---------- Material provided ----------
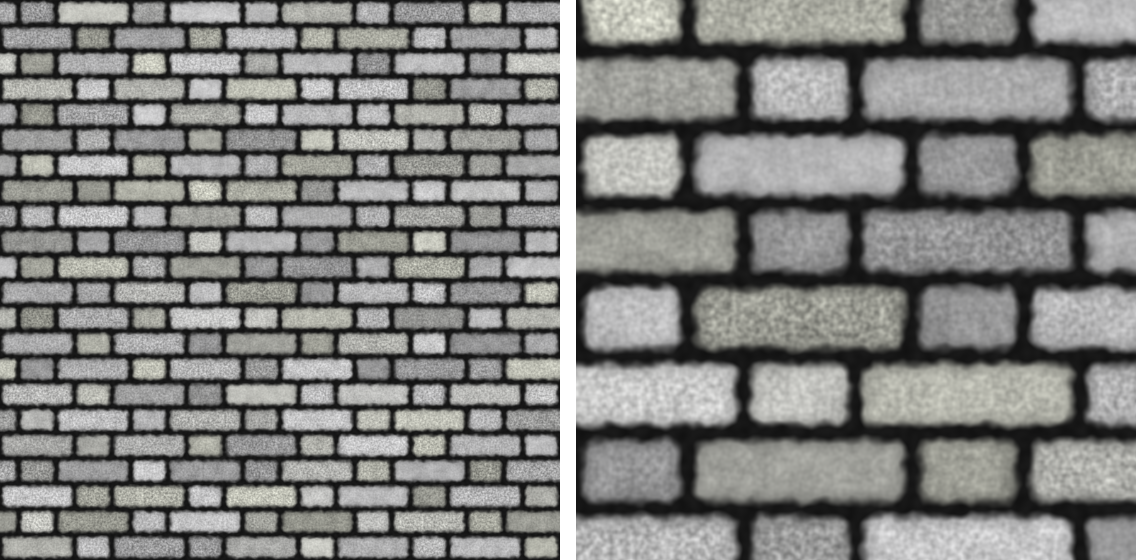
Left: the whole. Right: its middle third, enlarged.
Give the GLSL for this texture, as a WebGL 2 fragment shader.

```glsl
#version 300 es
precision highp float;
// Seamless grey stone brick wall: long and short worn bricks in dark joints.

uniform vec2 u_resolution;
out vec4 outColor;

const float REPEATS = 5.0;          // long + short pairs across
const float ROWS = 22.0;            // courses up the canvas
const float LONG_SHARE = 2.0 / 3.0; // part of a pair taken by the long brick
const float HALF_JOINT = 0.0036;
const float CORNER = 0.0085;
const float WOBBLE = 0.0034;        // raggedness of the brick outline
const float EDGE_OUT = 0.0022;      // soft edge reach into the joint
const float EDGE_IN = 0.0042;       // soft edge reach into the brick
const float BEVEL = 0.011;
const float DARKEST = 0.56;
const float LIGHTEST = 0.78;
const vec3 MORTAR = vec3(0.085);
const vec3 COOL = vec3(1.0, 1.0, 1.005);
const vec3 WARM = vec3(1.0, 1.005, 0.945);

float hash(vec2 cell, uint seed) {
  uvec2 q = uvec2(ivec2(cell));
  uint h = q.x * 1597u ^ q.y * 51749u ^ seed * 7919u;
  h = (h ^ (h >> 15)) * 73244475u;
  h = (h ^ (h >> 13)) * 295559667u;
  h ^= h >> 16;
  return float(h & 65535u) / 65535.0;
}

float cornerSlope(vec2 cell, vec2 offset, vec2 period, uint seed) {
  float angle = 6.28319 * hash(mod(cell, period), seed);
  return dot(vec2(cos(angle), sin(angle)), offset);
}

// Gradient noise that wraps after a whole number of cells, about -0.7 to 0.7
float noise(vec2 uv, vec2 period, uint seed) {
  vec2 p = uv * period;
  vec2 i = floor(p), f = fract(p);
  vec2 w = f * f * f * (f * (f * 6.0 - 15.0) + 10.0);
  vec2 e = vec2(1.0, 0.0);
  float low = mix(cornerSlope(i, f, period, seed),
                  cornerSlope(i + e.xy, f - e.xy, period, seed), w.x);
  float high = mix(cornerSlope(i + e.yx, f - e.yx, period, seed),
                   cornerSlope(i + e.xx, f - e.xx, period, seed), w.x);
  return mix(low, high, w.y);
}

float roundedBox(vec2 p, vec2 halfSize, float radius) {
  vec2 q = abs(p) - halfSize + radius;
  return length(max(q, 0.0)) + min(max(q.x, q.y), 0.0) - radius;
}

void main() {
  vec2 uv = gl_FragCoord.xy / u_resolution;

  // Find the course, the pair and the brick; odd courses shift by half a pair
  float row = floor(uv.y * ROWS);
  float along = uv.x * REPEATS - 0.5 * mod(row, 2.0);
  float pair = mod(floor(along), REPEATS);
  float unit = fract(along);
  float isShort = step(LONG_SHARE, unit);
  vec2 id = vec2(pair * 2.0 + isShort, row);

  // Brick-local position and size in canvas units
  float start = isShort * LONG_SHARE;
  float width = mix(LONG_SHARE, 1.0 - LONG_SHARE, isShort);
  vec2 local = vec2((unit - start - 0.5 * width) / REPEATS,
                    (fract(uv.y * ROWS) - 0.5) / ROWS);
  vec2 halfSize = 0.5 * vec2(width / REPEATS, 1.0 / ROWS) - HALF_JOINT;

  // Ragged outline with a soft edge
  float ragged = noise(uv, vec2(84.0), 1u) + 0.4 * noise(uv, vec2(170.0), 2u);
  float d = roundedBox(local, halfSize, CORNER) + WOBBLE * ragged;
  float pixel = 0.5 / min(u_resolution.x, u_resolution.y);
  float face = 1.0 - smoothstep(-EDGE_IN - pixel, EDGE_OUT + pixel, d);

  // Stone: tone per brick, cloudy stains and grain of varying strength
  float tone = mix(DARKEST, LIGHTEST, hash(id, 3u));
  float stain = noise(uv, vec2(50.0), 4u) + 0.6 * noise(uv, vec2(110.0), 5u);
  float grain = noise(uv, vec2(230.0), 6u) + 0.6 * noise(uv, vec2(340.0), 7u);
  float core = smoothstep(0.0, -BEVEL, d);
  float roughness = mix(0.05, 0.21, hash(id, 8u)) * mix(0.5, 1.0, core);
  tone += 0.07 * stain + roughness * grain;
  tone *= mix(0.86, 1.02, core);
  vec3 stone = tone * mix(COOL, WARM, smoothstep(0.45, 0.95, hash(id, 9u)));

  vec3 mortar = MORTAR * (1.0 + 0.4 * noise(uv, vec2(150.0), 10u));
  outColor = vec4(mix(mortar, stone, face), 1.0);
}
```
----------
→ Problem to work on
Reproduce every line from the entries that holds the word "return".

→ Written answer
  return float(h & 65535u) / 65535.0;
  return dot(vec2(cos(angle), sin(angle)), offset);
  return mix(low, high, w.y);
  return length(max(q, 0.0)) + min(max(q.x, q.y), 0.0) - radius;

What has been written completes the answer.